Ultimately, Ted was a master of deception as adept at deluding himself as he was at fooling others. The final statement he makes in the courtroom shows exactly how deeply he believed in his own lies. More than that, his final moments, across the glass from Liz, also reveal the duality Ted tried to deny in himself. The tears he sheds suggest he wasn’t a pure psychopath, and he, at the bare minimum, realised what he’d done to Liz was wrong. He wipes them away, refusing to let the detective see, but, more importantly, refusing to allow himself that remaining drop of humanity clinging to his hideous psyche. Others might take this moment as the deliberate act of a psychopath, tearing up to make Liz believe his lies.
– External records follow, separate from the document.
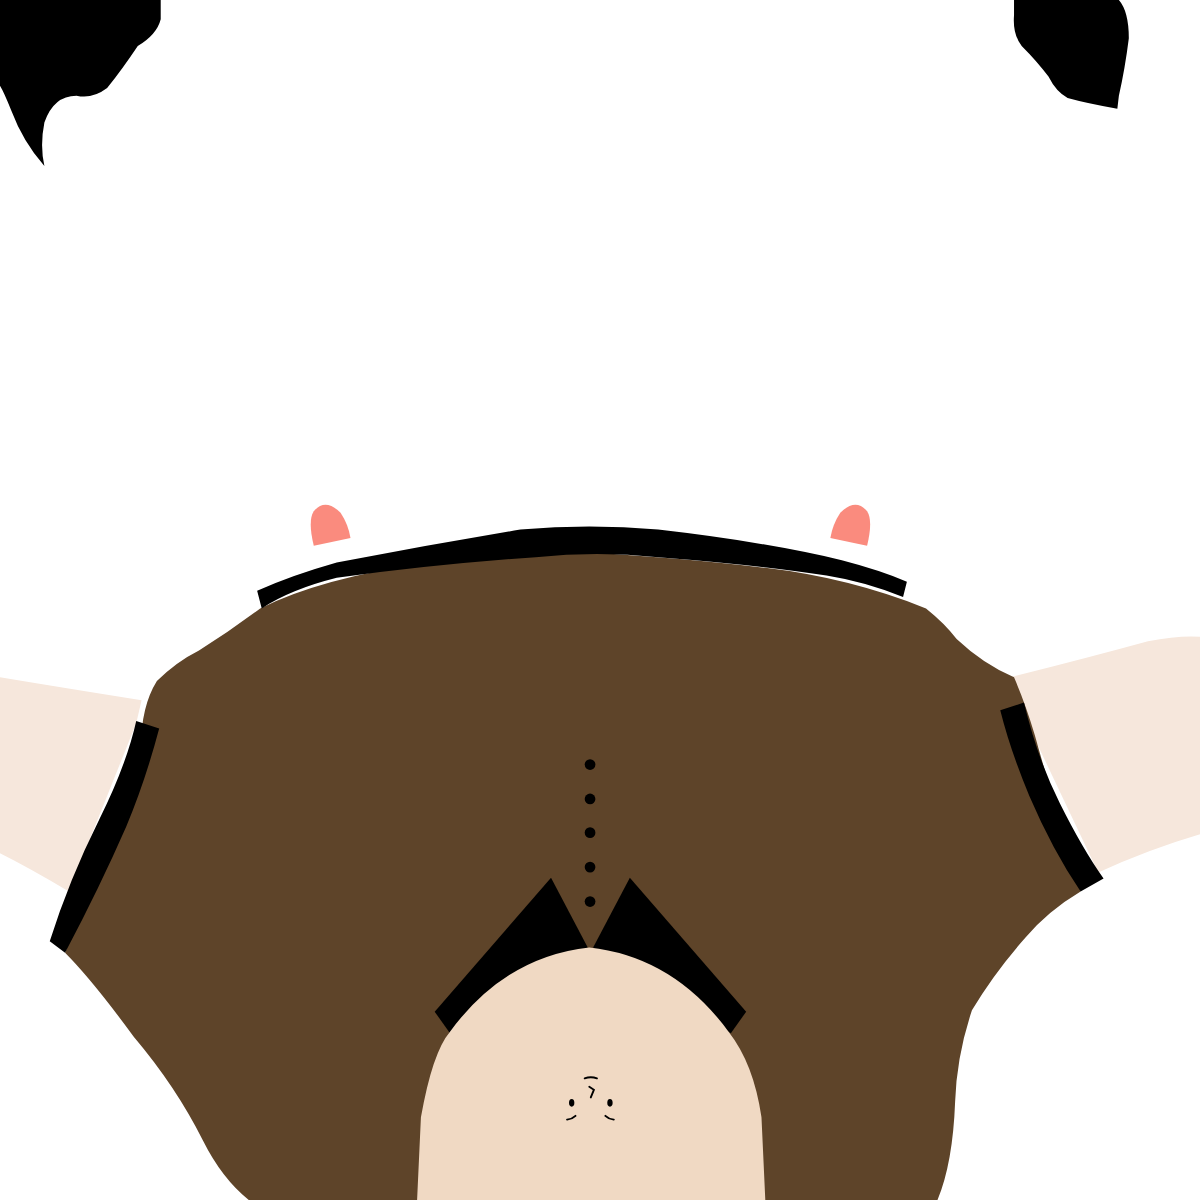
<!DOCTYPE html>
<html lang="en">
<head>
<meta charset="utf-8">
<title>Lying Figure</title>
<style>
  :root {
    --paper: #ffffff;
    --ink: #000000;
    --jacket: #5e4429;
    --skin-arm: #f6e7dc;
    --skin-face: #f0d9c3;
    --blush: #fa8b7e;
  }
  html, body { margin: 0; padding: 0; overflow: hidden; background: var(--paper); }
  .canvas { display: block; width: 1200px; height: 1200px; }
  .ink { fill: var(--ink); }
  .jacket { fill: var(--jacket); }
  .arm { fill: var(--skin-arm); }
  .face { fill: var(--skin-face); }
  .ear { fill: var(--blush); }
  .feature-line { fill: none; stroke: var(--ink); stroke-width: 2.5; stroke-linecap: round; }
</style>
</head>
<body>
<svg class="canvas" viewBox="0 0 1568 1568" xmlns="http://www.w3.org/2000/svg" role="img" aria-label="Top view of a figure in a brown jacket lying with arms spread">
  <defs>
    <circle id="button" r="7" class="ink"/>
  </defs>

  <g id="hair-tufts">
    <path class="ink" d="M0,0 L210,0 L210,25 Q205,45 180,60 Q160,90 140,115 Q120,130 100,125 Q70,125 58,160 Q52,190 58,217 Q30,185 15,145 Q5,120 0,112 Z"/>
    <path class="ink" d="M1325,0 L1462,0 Q1475,15 1475,50 Q1470,90 1462,125 L1460,142 Q1420,135 1395,128 Q1380,120 1370,100 Q1355,80 1335,60 Q1323,45 1325,20 Z"/>
  </g>

  <g id="arms">
    <path class="arm" d="M0,885 Q90,900 185,915 L178,945 L90,1165 Q40,1135 0,1115 Z"/>
    <path class="arm" d="M1320,885 Q1420,860 1500,838 Q1540,830 1568,832 L1568,1090 Q1500,1110 1435,1140 L1340,940 Z"/>
  </g>

  <g id="ears">
    <path class="ear" d="M410,713 Q402,680 410,668 Q425,650 445,670 Q455,685 458,703 Q435,708 410,713 Z"/>
    <path class="ear" d="M1133,713 Q1141,680 1133,668 Q1118,650 1098,670 Q1088,685 1085,703 Q1108,708 1133,713 Z"/>
  </g>

  <g id="jacket">
    <path class="jacket" d="M340,795 Q420,755 560,735 Q680,722 770,722 Q900,730 1000,742 Q1110,755 1210,795 Q1235,815 1250,835 Q1285,868 1325,885 Q1340,920 1352,960 Q1380,1060 1412,1165 Q1370,1190 1340,1225 Q1300,1270 1270,1320 Q1250,1380 1248,1440 Q1245,1520 1225,1568 L325,1568 Q290,1540 265,1490 Q230,1420 175,1355 Q120,1280 85,1245 L120,1150 Q160,1080 185,1000 Q180,930 205,890 Q230,865 260,850 Q300,825 340,795 Z"/>
    <path class="ink" d="M336,772 Q380,752 440,735 Q560,712 680,692 Q770,684 860,692 Q1000,708 1100,732 Q1150,745 1185,760 L1180,780 Q1130,760 1080,752 Q990,738 860,728 Q780,720 700,728 Q560,738 440,755 Q380,770 342,795 Z"/>
    <path class="ink" d="M178,942 L208,952 Q190,1020 165,1080 Q130,1160 85,1245 L65,1230 Q90,1150 130,1070 Q165,1000 178,942 Z"/>
    <path class="ink" d="M1307,928 L1338,918 Q1355,990 1385,1050 Q1415,1110 1442,1148 L1412,1165 Q1375,1110 1345,1040 Q1320,980 1307,928 Z"/>
    <g id="buttons">
      <use href="#button" x="771" y="999"/>
      <use href="#button" x="771" y="1044"/>
      <use href="#button" x="771" y="1088"/>
      <use href="#button" x="771" y="1133"/>
      <use href="#button" x="771" y="1178"/>
    </g>
    <path class="ink" d="M720,1147 L768,1238 L588,1350 L568,1322 Z"/>
    <path class="ink" d="M823,1147 L775,1238 L955,1350 L975,1322 Z"/>
  </g>

  <g id="head">
    <path class="face" d="M545,1568 L550,1460 Q565,1375 588,1348 Q660,1250 770,1238 Q880,1250 952,1348 Q985,1390 995,1460 L1000,1568 Z"/>
    <path class="feature-line" d="M764,1409 Q772,1406 780,1409"/>
    <path class="feature-line" d="M770,1420 L776,1424 L772,1434"/>
    <ellipse class="ink" cx="747" cy="1441" rx="3.5" ry="5"/>
    <ellipse class="ink" cx="797" cy="1441" rx="3.5" ry="5"/>
    <path class="feature-line" d="M741,1463 Q748,1462 752,1458"/>
    <path class="feature-line" d="M802,1463 Q795,1462 791,1458"/>
  </g>
</svg>
</body>
</html>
If you know more about Bundy this moment takes on different meaning.
The tears point to a remorse, however small or large, just like when Bundy refused to talk with Detective Robert Keppel about the final murder he committed before his arrest: the killing of 12-year-old Kimberly Leach. Ted was embarrassed of what he’d done, and this points to his having a conscience, buried beneath all the psychopathy. With this in mind, the tears he sheds over Liz were likely real. What’s more disturbing is that this renders Bundy less a caricature of a killer with “long teeth and saliva dripping off [his] chin” like the figurative Big Bad Wolf, and more a pathetic, weak-willed human whose life was spent destroying the lives of others all because he had mommy issues.Father Gore’s a fan of Berlinger, even if he doesn’t always hit the mark. Here, he does hit the mark, and many who’ve studied Bundy’s case, as well as read Liz’s book, will feel the same, even if not all of them do. There’s a misconception that telling the story from Liz’s POV means she would be the central character, and that’s not always the case. Her perspective is, effectively, the narrator of the story, so what the viewer sees is the view from which she witnessed Ted’s true nature unfold.
Many, many people know Bundy. It isn’t as if people will be surprised by the revelation of his crimes in the film. What Liz’s POV does is put us in a place where we don’t see all the horror and the gruesome recreations of crime scenes, we see what she saw: an attractive, smart, ambitious, and magnetic young man she thought could potentially be someone to marry one day. This isn’t what he was, and Berlinger isn’t asking us to AGREE with that assessment. So many people want to say Bundy wasn’t intelligent, that he was only lucky. In doing so this negates the experience of Liz, as well as others, who were drawn into the enigmatic, terrible world Bundy fabricated around him— to say Bundy wasn’t a great deceiver is to say Liz and the rest of those who were fooled weren’t intelligent enough to see through his lies, and, in a way, it’s arrogant for people to believe that when they could never imagine the life Liz had to live, both before and after she found out who Ted was genuinely.
Extremely Wicked, Shockingly Evil, and Vile never glorifies its subject, opting to show him as a bland, dishonest, and cruel human being instead, focusing on the wreckage he created that extended beyond his victims and their mourning families. He was, by all accounts, a “total waste of humanity.” If anything, the film will provoke new discussions about the depiction of serial killers across all mediums, and questioning the morality of how we tell such stories is never, ever a bad thing.